'''

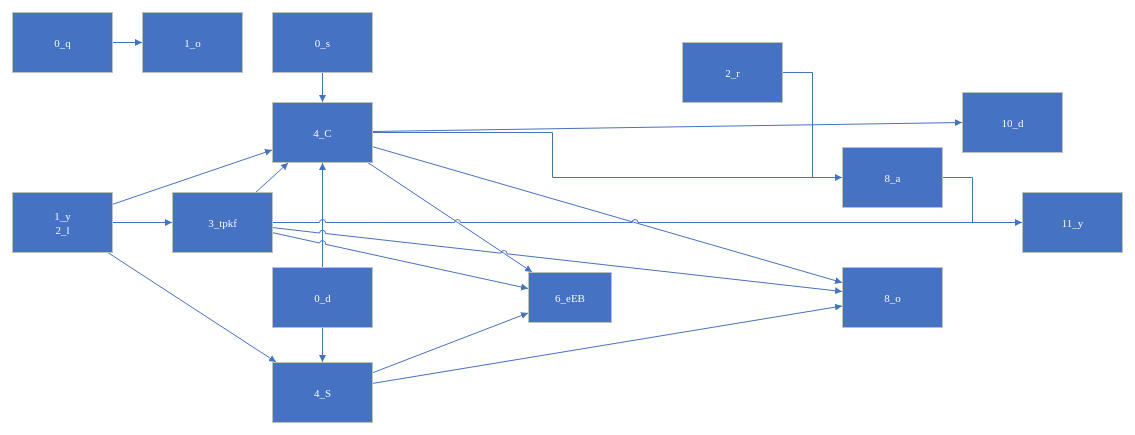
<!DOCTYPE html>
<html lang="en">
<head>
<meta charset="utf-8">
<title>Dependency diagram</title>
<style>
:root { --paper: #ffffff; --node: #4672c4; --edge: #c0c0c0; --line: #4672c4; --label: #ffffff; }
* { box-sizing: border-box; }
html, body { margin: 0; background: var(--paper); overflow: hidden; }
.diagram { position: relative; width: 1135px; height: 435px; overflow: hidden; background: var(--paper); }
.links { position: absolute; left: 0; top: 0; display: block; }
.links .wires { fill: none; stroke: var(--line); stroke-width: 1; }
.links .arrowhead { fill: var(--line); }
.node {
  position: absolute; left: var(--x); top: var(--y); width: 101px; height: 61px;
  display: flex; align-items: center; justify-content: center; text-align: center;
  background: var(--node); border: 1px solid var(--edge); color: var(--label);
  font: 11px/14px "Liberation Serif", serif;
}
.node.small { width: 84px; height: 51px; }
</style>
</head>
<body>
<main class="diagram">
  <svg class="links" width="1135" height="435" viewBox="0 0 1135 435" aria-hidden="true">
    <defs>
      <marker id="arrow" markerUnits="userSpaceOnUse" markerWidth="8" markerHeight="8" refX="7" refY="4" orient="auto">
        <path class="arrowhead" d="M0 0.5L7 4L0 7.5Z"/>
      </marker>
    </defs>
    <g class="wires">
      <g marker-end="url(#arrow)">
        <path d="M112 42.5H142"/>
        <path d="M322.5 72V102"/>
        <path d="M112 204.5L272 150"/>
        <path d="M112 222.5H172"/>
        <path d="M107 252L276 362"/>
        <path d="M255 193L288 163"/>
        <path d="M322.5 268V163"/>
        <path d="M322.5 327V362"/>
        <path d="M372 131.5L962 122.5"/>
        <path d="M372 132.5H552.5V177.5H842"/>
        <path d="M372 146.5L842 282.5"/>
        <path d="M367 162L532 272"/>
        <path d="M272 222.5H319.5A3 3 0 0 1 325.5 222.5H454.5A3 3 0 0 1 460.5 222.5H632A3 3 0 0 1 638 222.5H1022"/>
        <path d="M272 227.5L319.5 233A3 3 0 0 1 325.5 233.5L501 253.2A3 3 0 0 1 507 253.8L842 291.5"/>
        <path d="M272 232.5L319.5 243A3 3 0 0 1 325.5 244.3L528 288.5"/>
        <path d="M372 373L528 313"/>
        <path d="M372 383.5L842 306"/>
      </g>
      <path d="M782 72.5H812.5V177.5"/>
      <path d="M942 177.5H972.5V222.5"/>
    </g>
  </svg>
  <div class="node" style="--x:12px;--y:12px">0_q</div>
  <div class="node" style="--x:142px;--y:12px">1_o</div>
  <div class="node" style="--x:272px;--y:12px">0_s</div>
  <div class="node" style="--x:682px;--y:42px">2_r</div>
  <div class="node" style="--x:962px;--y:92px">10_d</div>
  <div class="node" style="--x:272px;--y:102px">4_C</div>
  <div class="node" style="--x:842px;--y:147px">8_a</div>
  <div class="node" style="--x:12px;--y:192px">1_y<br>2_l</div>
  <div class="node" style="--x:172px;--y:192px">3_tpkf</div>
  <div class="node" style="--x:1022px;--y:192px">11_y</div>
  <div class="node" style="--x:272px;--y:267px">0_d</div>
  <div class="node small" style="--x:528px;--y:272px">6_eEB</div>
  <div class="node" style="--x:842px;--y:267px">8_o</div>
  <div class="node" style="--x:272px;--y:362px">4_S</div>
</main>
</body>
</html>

'''

[Aim of the task]
Write out all of the records above. Keep them exact and leave out the pictures.

[Answer to this problem]
<!DOCTYPE html>
<html lang="en">
<head>
<meta charset="utf-8">
<title>Dependency diagram</title>
<style>
:root { --paper: #ffffff; --node: #4672c4; --edge: #c0c0c0; --line: #4672c4; --label: #ffffff; }
* { box-sizing: border-box; }
html, body { margin: 0; background: var(--paper); overflow: hidden; }
.diagram { position: relative; width: 1135px; height: 435px; overflow: hidden; background: var(--paper); }
.links { position: absolute; left: 0; top: 0; display: block; }
.links .wires { fill: none; stroke: var(--line); stroke-width: 1; }
.links .arrowhead { fill: var(--line); }
.node {
  position: absolute; left: var(--x); top: var(--y); width: 101px; height: 61px;
  display: flex; align-items: center; justify-content: center; text-align: center;
  background: var(--node); border: 1px solid var(--edge); color: var(--label);
  font: 11px/14px "Liberation Serif", serif;
}
.node.small { width: 84px; height: 51px; }
</style>
</head>
<body>
<main class="diagram">
  <svg class="links" width="1135" height="435" viewBox="0 0 1135 435" aria-hidden="true">
    <defs>
      <marker id="arrow" markerUnits="userSpaceOnUse" markerWidth="8" markerHeight="8" refX="7" refY="4" orient="auto">
        <path class="arrowhead" d="M0 0.5L7 4L0 7.5Z"/>
      </marker>
    </defs>
    <g class="wires">
      <g marker-end="url(#arrow)">
        <path d="M112 42.5H142"/>
        <path d="M322.5 72V102"/>
        <path d="M112 204.5L272 150"/>
        <path d="M112 222.5H172"/>
        <path d="M107 252L276 362"/>
        <path d="M255 193L288 163"/>
        <path d="M322.5 268V163"/>
        <path d="M322.5 327V362"/>
        <path d="M372 131.5L962 122.5"/>
        <path d="M372 132.5H552.5V177.5H842"/>
        <path d="M372 146.5L842 282.5"/>
        <path d="M367 162L532 272"/>
        <path d="M272 222.5H319.5A3 3 0 0 1 325.5 222.5H454.5A3 3 0 0 1 460.5 222.5H632A3 3 0 0 1 638 222.5H1022"/>
        <path d="M272 227.5L319.5 233A3 3 0 0 1 325.5 233.5L501 253.2A3 3 0 0 1 507 253.8L842 291.5"/>
        <path d="M272 232.5L319.5 243A3 3 0 0 1 325.5 244.3L528 288.5"/>
        <path d="M372 373L528 313"/>
        <path d="M372 383.5L842 306"/>
      </g>
      <path d="M782 72.5H812.5V177.5"/>
      <path d="M942 177.5H972.5V222.5"/>
    </g>
  </svg>
  <div class="node" style="--x:12px;--y:12px">0_q</div>
  <div class="node" style="--x:142px;--y:12px">1_o</div>
  <div class="node" style="--x:272px;--y:12px">0_s</div>
  <div class="node" style="--x:682px;--y:42px">2_r</div>
  <div class="node" style="--x:962px;--y:92px">10_d</div>
  <div class="node" style="--x:272px;--y:102px">4_C</div>
  <div class="node" style="--x:842px;--y:147px">8_a</div>
  <div class="node" style="--x:12px;--y:192px">1_y<br>2_l</div>
  <div class="node" style="--x:172px;--y:192px">3_tpkf</div>
  <div class="node" style="--x:1022px;--y:192px">11_y</div>
  <div class="node" style="--x:272px;--y:267px">0_d</div>
  <div class="node small" style="--x:528px;--y:272px">6_eEB</div>
  <div class="node" style="--x:842px;--y:267px">8_o</div>
  <div class="node" style="--x:272px;--y:362px">4_S</div>
</main>
</body>
</html>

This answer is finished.